#### What needs to be done:
Output the lines of the records below exactly, beginning at their first line and ending at the line with "#f2dbd9; --front: #f7e0dd;"; include no pictures.

══ Dataset

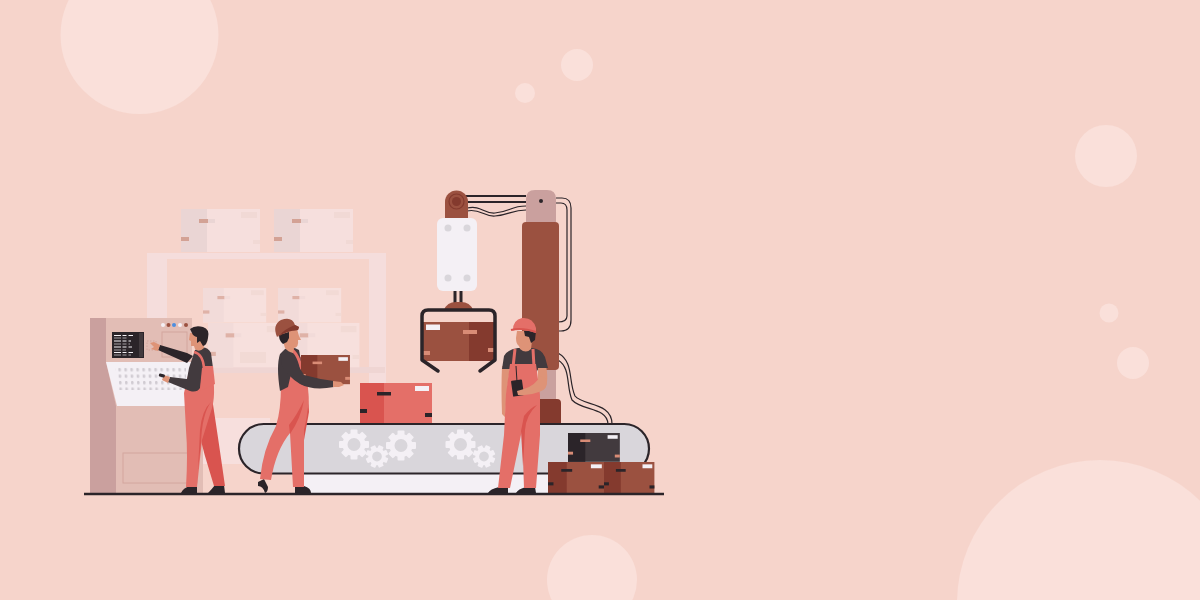
<!DOCTYPE html>
<html lang="en">
<head>
<meta charset="utf-8">
<title>Factory conveyor line</title>
<style>
:root {
  --bg: #f6d4cb; --bubble: #fae0da; --pale: #f7dfdd; --shelf: #f5dddc;
  --ink: #2b2429; --charcoal: #423a3e; --red: #e46f68; --red-dark: #d9544f;
  --brown: #9b5140; --brown-dark: #843a2e; --mauve: #caa09e; --console: #e2bdb5;
  --white: #f4f0f5; --grey: #d9d6db; --skin: #de9377; --tape: #d98c76;
}
html, body { margin: 0; width: 1200px; height: 600px; overflow: hidden; background: var(--bg); }
svg { display: block; }
.bubble { fill: var(--bubble); }
.box-side { fill: var(--side); }
.box-front { fill: var(--front); }
.box-tape { fill: var(--tape-color); }
.box-label { fill: var(--label); }
.faded { --side: #ead5d4; --front: #f6dfdd; --tape-color: #d3a295; --label: #f1d9d5; }
.faded-soft { --side: #f2dbd9; --front: #f7e0dd; --tape-color: #dfb2a7; --label: #f2dad5; }
.brown { --side: #843a2e; --front: #9b5140; --tape-color: #d98c76; --label: #f4f0f5; }
.brown-dark { --side: #843a2e; --front: #9b5140; --tape-color: #2b2429; --label: #f4f0f5; }
.red { --side: #d9544f; --front: #e46f68; --tape-color: #2b2429; --label: #f4f0f5; }
.black { --side: #2b2429; --front: #423a3e; --tape-color: #d98c76; --label: #f4f0f5; }
.cable { fill: none; stroke: var(--ink); stroke-width: 1.2; }
.skin { fill: var(--skin); }
.ink { fill: var(--ink); }
.charcoal { fill: var(--charcoal); }
.overalls { fill: var(--red); }
.fold { fill: var(--red-dark); }
.strap { fill: none; stroke: var(--red); stroke-width: 3; }
.outline { fill: none; stroke: #d3a69e; stroke-width: 1; }
</style>
</head>
<body>
<svg width="1200" height="600" viewBox="0 0 1200 600" role="img" aria-label="Workers and a robotic arm packing boxes on a conveyor line">
  <defs>
    <g id="box">
      <rect class="box-front" width="72" height="40"/>
      <rect class="box-side" width="24" height="40"/>
      <rect class="box-tape" x="17" y="9" width="14" height="3.5"/>
      <rect class="box-tape" y="26" width="7" height="4"/>
      <rect class="box-tape" x="65" y="30" width="7" height="4"/>
      <rect class="box-label" x="55" y="3" width="14" height="5"/>
    </g>
    <g id="shelf-box">
      <rect class="box-front" width="79" height="43"/>
      <rect class="box-side" width="26" height="43"/>
      <rect class="box-tape" x="18" y="10" width="9" height="4"/>
      <rect class="box-side" x="27" y="10" width="7" height="4"/>
      <rect class="box-tape" y="28" width="8" height="4"/>
      <rect class="box-label" x="60" y="3" width="16" height="6"/>
      <rect class="box-label" x="72" y="31" width="7" height="4"/>
    </g>
    <g id="tooth-pair"><rect x="-3.5" y="-15" width="7" height="6" rx="1"/><rect x="-3.5" y="9" width="7" height="6" rx="1"/></g>
    <g id="gear" fill="#f4f0f5">
      <circle r="9" fill="none" stroke="#f4f0f5" stroke-width="5"/>
      <use href="#tooth-pair"/><use href="#tooth-pair" transform="rotate(45)"/>
      <use href="#tooth-pair" transform="rotate(90)"/><use href="#tooth-pair" transform="rotate(135)"/>
    </g>
    <pattern id="keys" width="6" height="6.5" patternUnits="userSpaceOnUse" x="116" y="367" patternTransform="skewX(3)">
      <rect x="1" y="1" width="2.5" height="3.5" rx="1" fill="#d0cbd2"/>
    </pattern>
  </defs>

  <rect width="1200" height="600" fill="var(--bg)"/>

  <g id="bubbles" class="bubble">
    <circle cx="139.500" cy="35" r="79"/><circle cx="577" cy="65" r="16"/><circle cx="525" cy="93" r="10"/>
    <circle cx="1106" cy="156" r="31"/><circle cx="1109" cy="313" r="9.500"/><circle cx="1133" cy="363" r="16"/>
    <circle cx="1100" cy="603" r="143"/><circle cx="592" cy="580" r="45"/>
  </g>

  <g id="shelving">
    <path d="M147 253H386V492H369V259H167V492H147Z" fill="var(--shelf)"/>
    <rect x="167" y="367" width="218" height="6" fill="#efd5d3"/>
    <rect x="190" y="418" width="80" height="46" fill="var(--pale)"/>
    <g class="faded">
      <use href="#shelf-box" transform="translate(181 209)"/>
      <use href="#shelf-box" transform="translate(274 209)"/>
    </g>
    <g class="faded-soft">
      <use href="#shelf-box" transform="translate(203 288) scale(.8)"/>
      <use href="#shelf-box" transform="translate(278 288) scale(.8)"/>
      <use href="#shelf-box" transform="translate(208 323) scale(.98 1.03)"/>
      <use href="#shelf-box" transform="translate(282 323) scale(.98 1.03)"/>
      <rect x="240" y="352" width="26" height="11" fill="#f2dad5"/>
    </g>
  </g>

  <g id="console">
    <rect x="90" y="318" width="26" height="175" fill="var(--mauve)"/>
    <path d="M106 318H192V362H203V493H116V406L106 362Z" fill="var(--console)"/>
    <path d="M106 362H200V406H117Z" fill="var(--white)"/>
    <path d="M115 367H186V390H119Z" fill="url(#keys)"/>
    <rect x="112" y="332" width="32" height="26" class="ink"/>
    <rect x="139" y="333" width="4" height="24" class="charcoal"/>
    <g stroke="#f4f0f5" stroke-width="1.2" stroke-dasharray="7 1.500 4 2">
      <path d="M114 335.500H133M114 341H131M114 347H132M114 352.500H133"/>
      <path d="M114 338H127M114 344H130M114 350H126M114 355H131" opacity=".6"/>
    </g>
    <rect class="outline" x="147" y="341" width="9" height="9" stroke-dasharray="1.500 1.500"/>
    <rect class="outline" x="162" y="332" width="25" height="25"/>
    <rect class="outline" x="123" y="453" width="74" height="30"/>
    <g id="indicator-lights">
      <circle cx="163" cy="325" r="2" fill="#f4f0f5"/><circle cx="168.500" cy="325" r="2" fill="#9b5140"/>
      <circle cx="174" cy="325" r="2" fill="#4c8ee0"/><circle cx="180" cy="325" r="2" fill="#f4f0f5"/><circle cx="186" cy="325" r="2" fill="#9b5140"/>
    </g>
  </g>

  <g id="robot-arm">
    <path class="cable" d="M556 198H562Q571 198 571 208V320Q571 331 561 331H558M556 203H561Q567 203 567 210V316Q567 322 558 322"/>
    <path class="cable" d="M558 353C574 362 568 380 575 396C583 406 612 402 612 424M558 360C571 368 566 386 572 400C582 411 607 407 608 424"/>
    <rect x="539" y="365" width="17" height="40" fill="var(--mauve)"/>
    <path d="M526 222V199Q526 190 535 190H547Q556 190 556 199V222Z" fill="var(--mauve)"/>
    <circle cx="541" cy="201" r="2" class="ink"/>
    <path d="M520 424V403Q520 399 524 399H557Q561 399 561 403V424Z" fill="var(--brown-dark)"/>
    <rect x="522" y="222" width="37" height="148" rx="4" fill="var(--brown)"/>
    <path d="M464 196H526M464 202H526" stroke="var(--ink)" stroke-width="2.200"/>
    <path class="cable" d="M467 208C482 205 483 214 495 213C509 212 511 206 526 206M467 211C480 208 484 217 495 216C509 215 512 210 526 210"/>
    <path d="M445 218V202A11.500 11.500 0 0 1 468 202V218Z" fill="var(--brown)"/>
    <circle cx="456.500" cy="201.500" r="7.500" fill="none" stroke="var(--brown-dark)" stroke-width="1.200"/>
    <circle cx="456.500" cy="201.500" r="4.500" fill="var(--brown-dark)"/>
    <path d="M455 290V304M461 290V304" stroke="var(--ink)" stroke-width="3"/>
    <rect x="437" y="218" width="40" height="73" rx="6" fill="var(--white)"/>
    <g fill="var(--grey)"><circle cx="448" cy="228" r="3.500"/><circle cx="467" cy="228" r="3.500"/><circle cx="448" cy="278" r="3.500"/><circle cx="467" cy="278" r="3.500"/></g>
    <path d="M444 310Q447 302 456 302H461Q470 302 473 310Z" fill="var(--brown)"/>
    <g class="brown" transform="translate(423 322)">
      <rect class="box-front" width="71" height="39"/>
      <rect class="box-side" x="46" width="25" height="39"/>
      <rect class="box-label" x="3" y="2.500" width="14" height="5.500"/>
      <rect class="box-tape" x="40" y="8" width="14" height="4"/>
      <rect class="box-tape" y="29" width="7" height="4"/>
      <rect class="box-tape" x="65" y="26" width="6" height="4"/>
    </g>
    <path d="M438 371L422 360V316Q422 310 428 310H489Q495 310 495 316V360L480 371" fill="none" stroke="var(--ink)" stroke-width="3.500" stroke-linecap="round" stroke-linejoin="round"/>
  </g>

  <g id="conveyor">
    <rect x="300" y="473" width="250" height="20" fill="var(--white)"/>
    <rect x="239" y="424" width="410" height="49.500" rx="24.700" fill="var(--grey)" stroke="var(--ink)" stroke-width="2.200"/>
    <use href="#gear" transform="translate(354 444.500)"/>
    <use href="#gear" transform="translate(377 456.500) scale(.75) rotate(22)"/>
    <use href="#gear" transform="translate(401 445.500)"/>
    <use href="#gear" transform="translate(460.500 444.500)"/>
    <use href="#gear" transform="translate(484 456.500) scale(.75) rotate(22)"/>
    <use class="red" href="#box" transform="translate(360 383)"/>
  </g>

  <g id="stacked-boxes">
    <use class="black" href="#box" transform="translate(568 433) scale(.72)"/>
    <g class="brown-dark">
      <use href="#box" transform="translate(548 462) scale(.78)"/>
      <use href="#box" transform="translate(604 462) scale(.7 .78)"/>
    </g>
  </g>

  <g id="operator">
    <path class="ink" d="M181 493Q183 488 190 486H197V493ZM208 493Q212 489 215 485H224L225 493Z"/>
    <path class="fold" d="M190 404L212 398Q217 430 225 486H214Q204 455 197 425Z"/>
    <path class="overalls" d="M184 393L190 367L210 360Q217 390 212 408L202 440L197 487H186Q188 455 186 430Z"/>
    <path class="fold" d="M211 402Q202 414 201 443L198 470L200 430Q202 410 211 402Z"/>
    <path class="charcoal" d="M195 350Q206 344 211 353L213 368H202L200 388Q197 393 190 391L168 382L170 377L187 379L189 368Z"/>
    <path d="M193 356L187 363L158 350L160 345L187 353Z" class="ink"/>
    <path class="skin" d="M160 345L154 342L150 343L154 347L151 349L158 351ZM170 377L164 375L162 380L168 383Z"/>
    <rect x="159" y="374" width="6" height="3" rx="1" class="ink" transform="rotate(15 162 375)"/>
    <path d="M194 352Q203 354 204 368" fill="none" stroke="var(--red)" stroke-width="2.500"/>
    <path class="overalls" d="M203 366L213 366L215 384L200 391Z"/>
    <path class="skin" d="M190 333L203 333L204 348Q199 353 195 349L194 346H191L191 341L189 340Z"/>
    <path class="ink" d="M190 329Q195 325 203 327Q210 329 208 338Q207 345 203 346L200 341L197 343V337Q193 336 192 333Z"/>
  </g>

  <g id="carrier">
    <path class="ink" d="M258 482L264 479L268 487Q268 492 265 493Q263 486 258 486ZM295 486H304Q311 488 311 493H295Z"/>
    <path class="fold" d="M283 394L308 390L309 412L304 440L290 425Z"/>
    <path class="overalls" d="M281 385L287 362L303 356L308 388Q310 405 304 430L304 487H293L290 433Q276 450 271 480L260 479Q263 449 276 426Q281 410 281 385Z"/>
    <path class="fold" d="M304 400Q297 415 289 425L290 434Q301 418 304 400Z"/>
    <path class="charcoal" d="M285 349Q293 346 299 350L303 372L291 374L288 387L280 391Q276 366 280 354Z"/>
    <path class="strap" d="M291 349Q301 356 303 380"/>
    <use class="brown" href="#box" transform="translate(301 355) scale(.68 .73)"/>
    <path class="charcoal" d="M282 352Q291 351 296 362L304 375Q318 379 334 381V387Q313 391 300 384Q287 376 281 364Z"/>
    <path class="skin" d="M333 381L341 382L344 385L339 387L333 387Z"/>
    <path class="skin" d="M281 334L297 329L299 336L301 340H298Q299 347 294 348L293 353Q288 352 285 348Z"/>
    <path class="ink" d="M279 335L289 332V338L287 342L283 344Q279 341 279 335Z"/>
    <path d="M277 337Q272 325 281 320Q292 316 295 325L299 327L298 330L290 331Q281 333 277 337Z" fill="var(--brown)"/>
    <path d="M278 337Q284 329 295 325L299 327L298 330Q286 331 278 337Z" fill="var(--brown-dark)"/>
  </g>

  <g id="inspector">
    <path class="ink" d="M488 493Q490 489 499 487H508V493ZM516 493Q518 489 526 487H535L536 493Z"/>
    <path class="skin" d="M502 366H510L507 391L505 417L502 414Q501 388 502 366ZM538 365H546Q549 382 545 388Q537 394 525 396L517 394L518 389L528 387L538 382Z"/>
    <path class="charcoal" d="M504 356Q508 349 518 348H532Q542 349 545 357L548 368H538L535 379H510V369H502Z"/>
    <path class="overalls" d="M510 364H536L540 395V435L536 488H524L522 430L510 488H498L504 435L506 394Z"/>
    <path class="fold" d="M524 416Q530 408 537 405Q526 415 525 430L523 466L521 431Z"/>
    <path class="strap" d="M515 349L513 367M533 349L534 367"/>
    <path class="skin" d="M517 331H533L532 341L531 349Q526 354 520 349L519 346Q516 344 516 338Z"/>
    <path class="ink" d="M524 331H536L535 340L531 343L529 337L525 336Z"/>
    <path class="overalls" d="M513 330Q513 320 522 318Q533 317 536 328V333L529 331Q520 329 511 331Z"/>
    <path d="M511 330Q521 327 536 332" fill="none" stroke="var(--red-dark)" stroke-width="2"/>
    <rect x="512" y="380" width="11" height="16" rx="1" class="ink" transform="rotate(-8 518 388)"/>
    <path class="skin" d="M540 376L547 379Q548 390 539 392Q529 396 518 395L517 391L524 389Q536 385 540 376Z"/>
    <path d="M516 366L517 382" stroke="var(--ink)"/>
  </g>

  <path id="floor" d="M84 494H664" stroke="var(--ink)" stroke-width="2.500"/>
</svg>
</body>
</html>
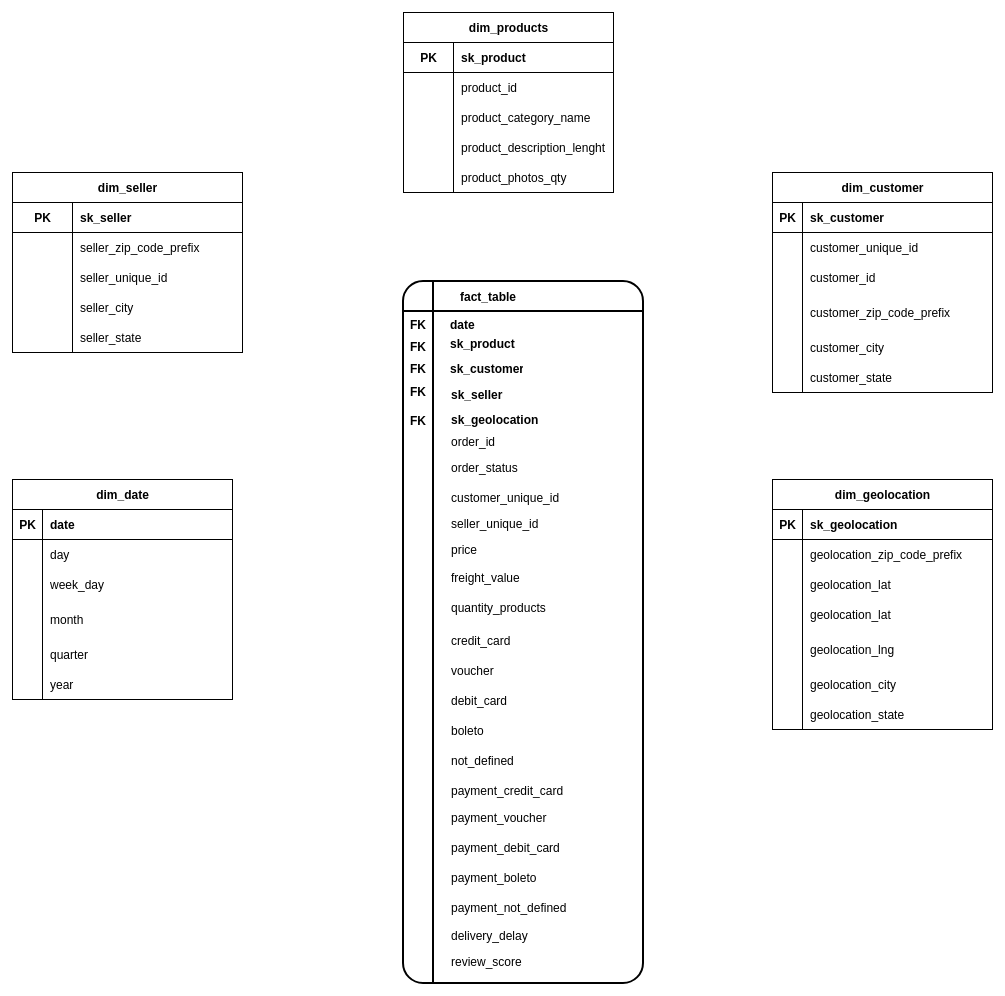
<!DOCTYPE html>
<html lang="en">
<head>
<meta charset="utf-8">
<title>Star schema</title>
<style>
:root { --ink: #000; --paper: #fff; }
* { box-sizing: border-box; margin: 0; padding: 0; }
body { width: 1005px; height: 996px; overflow: hidden; background: var(--paper); }
.schema {
  position: relative; width: 1005px; height: 996px; overflow: hidden;
  font: 12px/14px "Liberation Sans", Arial, sans-serif; color: var(--ink);
}
ul { list-style: none; }
h2 { font-size: 12px; line-height: 14px; }

/* Dimension tables */
.dimension { position: absolute; border: 1px solid var(--ink); --key: 30px; }
.dimension h2 {
  height: 30px; line-height: 30px; text-align: center;
  border-bottom: 1px solid var(--ink);
}
.row { display: grid; grid-template-columns: var(--key) 1fr; height: 30px; line-height: 30px; white-space: nowrap; }
.row.tall { height: 40px; line-height: 40px; }
.row b, .row i { font-style: normal; text-align: center; border-right: 1px solid var(--ink); }
.row span { padding-left: 7px; }
.row.primary { font-weight: bold; border-bottom: 1px solid var(--ink); }
.products { left: 403px; top: 12px; width: 211px; height: 182px; --key: 50px; }
.seller { left: 12px; top: 172px; width: 231px; height: 182px; --key: 60px; }
.customer { left: 772px; top: 172px; width: 221px; height: 222px; }
.date { left: 12px; top: 479px; width: 221px; height: 222px; }
.geolocation { left: 772px; top: 479px; width: 221px; height: 252px; }
.products, .seller { height: 181px; }
.customer, .date { height: 221px; }
.geolocation { height: 251px; }

/* Fact table */
.fact {
  position: absolute; left: 402px; top: 280px; width: 242px; height: 704px;
  border: 2px solid var(--ink); border-radius: 21px; overflow: hidden;
  display: grid; grid-template: 30px 1fr / 30px 1fr;
}
.fact .corner, .fact .keys { border-right: 2px solid var(--ink); }
.fact .corner, .fact h2 { border-bottom: 2px solid var(--ink); }
.fact h2 { padding: 8px 0 0 26px; }
.fact ul { display: grid; align-content: start; align-items: end; white-space: nowrap; }
.keys { grid-template-rows: 20px 22px 22px 23px 29px; text-align: center; font-weight: bold; }
.fields {
  padding-left: 17px;
  grid-template-rows: 20px 19px 25px 26px 25px 22px 26px 30px 26px 26px 28px 30px 33px 30px 30px 30px 30px 30px 27px 30px 30px 30px 28px 26px;
}
.fields .foreign { font-weight: bold; margin-left: -1px; }
.fields .foreign.inset { margin-left: 0; }
.fields .cropped { width: 73px; overflow: hidden; }
</style>
</head>
<body>
<main class="schema">

  <section class="dimension products">
    <h2>dim_products</h2>
    <div class="row primary"><b>PK</b><span>sk_product</span></div>
    <div class="row"><i></i><span>product_id</span></div>
    <div class="row"><i></i><span>product_category_name</span></div>
    <div class="row"><i></i><span>product_description_lenght</span></div>
    <div class="row"><i></i><span>product_photos_qty</span></div>
  </section>

  <section class="dimension seller">
    <h2>dim_seller</h2>
    <div class="row primary"><b>PK</b><span>sk_seller</span></div>
    <div class="row"><i></i><span>seller_zip_code_prefix</span></div>
    <div class="row"><i></i><span>seller_unique_id</span></div>
    <div class="row"><i></i><span>seller_city</span></div>
    <div class="row"><i></i><span>seller_state</span></div>
  </section>

  <section class="dimension customer">
    <h2>dim_customer</h2>
    <div class="row primary"><b>PK</b><span>sk_customer</span></div>
    <div class="row"><i></i><span>customer_unique_id</span></div>
    <div class="row"><i></i><span>customer_id</span></div>
    <div class="row tall"><i></i><span>customer_zip_code_prefix</span></div>
    <div class="row"><i></i><span>customer_city</span></div>
    <div class="row"><i></i><span>customer_state</span></div>
  </section>

  <section class="fact">
    <div class="corner"></div>
    <h2>fact_table</h2>
    <ul class="keys">
      <li>FK</li>
      <li>FK</li>
      <li>FK</li>
      <li>FK</li>
      <li>FK</li>
    </ul>
    <ul class="fields">
      <li class="foreign">date</li>
      <li class="foreign">sk_product</li>
      <li class="foreign cropped">sk_customer</li>
      <li class="foreign inset">sk_seller</li>
      <li class="foreign inset">sk_geolocation</li>
      <li>order_id</li>
      <li>order_status</li>
      <li>customer_unique_id</li>
      <li>seller_unique_id</li>
      <li>price</li>
      <li>freight_value</li>
      <li>quantity_products</li>
      <li>credit_card</li>
      <li>voucher</li>
      <li>debit_card</li>
      <li>boleto</li>
      <li>not_defined</li>
      <li>payment_credit_card</li>
      <li>payment_voucher</li>
      <li>payment_debit_card</li>
      <li>payment_boleto</li>
      <li>payment_not_defined</li>
      <li>delivery_delay</li>
      <li>review_score</li>
    </ul>
  </section>

  <section class="dimension date">
    <h2>dim_date</h2>
    <div class="row primary"><b>PK</b><span>date</span></div>
    <div class="row"><i></i><span>day</span></div>
    <div class="row"><i></i><span>week_day</span></div>
    <div class="row tall"><i></i><span>month</span></div>
    <div class="row"><i></i><span>quarter</span></div>
    <div class="row"><i></i><span>year</span></div>
  </section>

  <section class="dimension geolocation">
    <h2>dim_geolocation</h2>
    <div class="row primary"><b>PK</b><span>sk_geolocation</span></div>
    <div class="row"><i></i><span>geolocation_zip_code_prefix</span></div>
    <div class="row"><i></i><span>geolocation_lat</span></div>
    <div class="row"><i></i><span>geolocation_lat</span></div>
    <div class="row tall"><i></i><span>geolocation_lng</span></div>
    <div class="row"><i></i><span>geolocation_city</span></div>
    <div class="row"><i></i><span>geolocation_state</span></div>
  </section>

</main>
</body>
</html>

════

#### Answer to the problem:
<!DOCTYPE html>
<html lang="en">
<head>
<meta charset="utf-8">
<title>Factory conveyor line</title>
<style>
:root {
  --bg: #f6d4cb; --bubble: #fae0da; --pale: #f7dfdd; --shelf: #f5dddc;
  --ink: #2b2429; --charcoal: #423a3e; --red: #e46f68; --red-dark: #d9544f;
  --brown: #9b5140; --brown-dark: #843a2e; --mauve: #caa09e; --console: #e2bdb5;
  --white: #f4f0f5; --grey: #d9d6db; --skin: #de9377; --tape: #d98c76;
}
html, body { margin: 0; width: 1200px; height: 600px; overflow: hidden; background: var(--bg); }
svg { display: block; }
.bubble { fill: var(--bubble); }
.box-side { fill: var(--side); }
.box-front { fill: var(--front); }
.box-tape { fill: var(--tape-color); }
.box-label { fill: var(--label); }
.faded { --side: #ead5d4; --front: #f6dfdd; --tape-color: #d3a295; --label: #f1d9d5; }
.faded-soft { --side: #f2dbd9; --front: #f7e0dd; --tape-color: #dfb2a7; --label: #f2dad5; }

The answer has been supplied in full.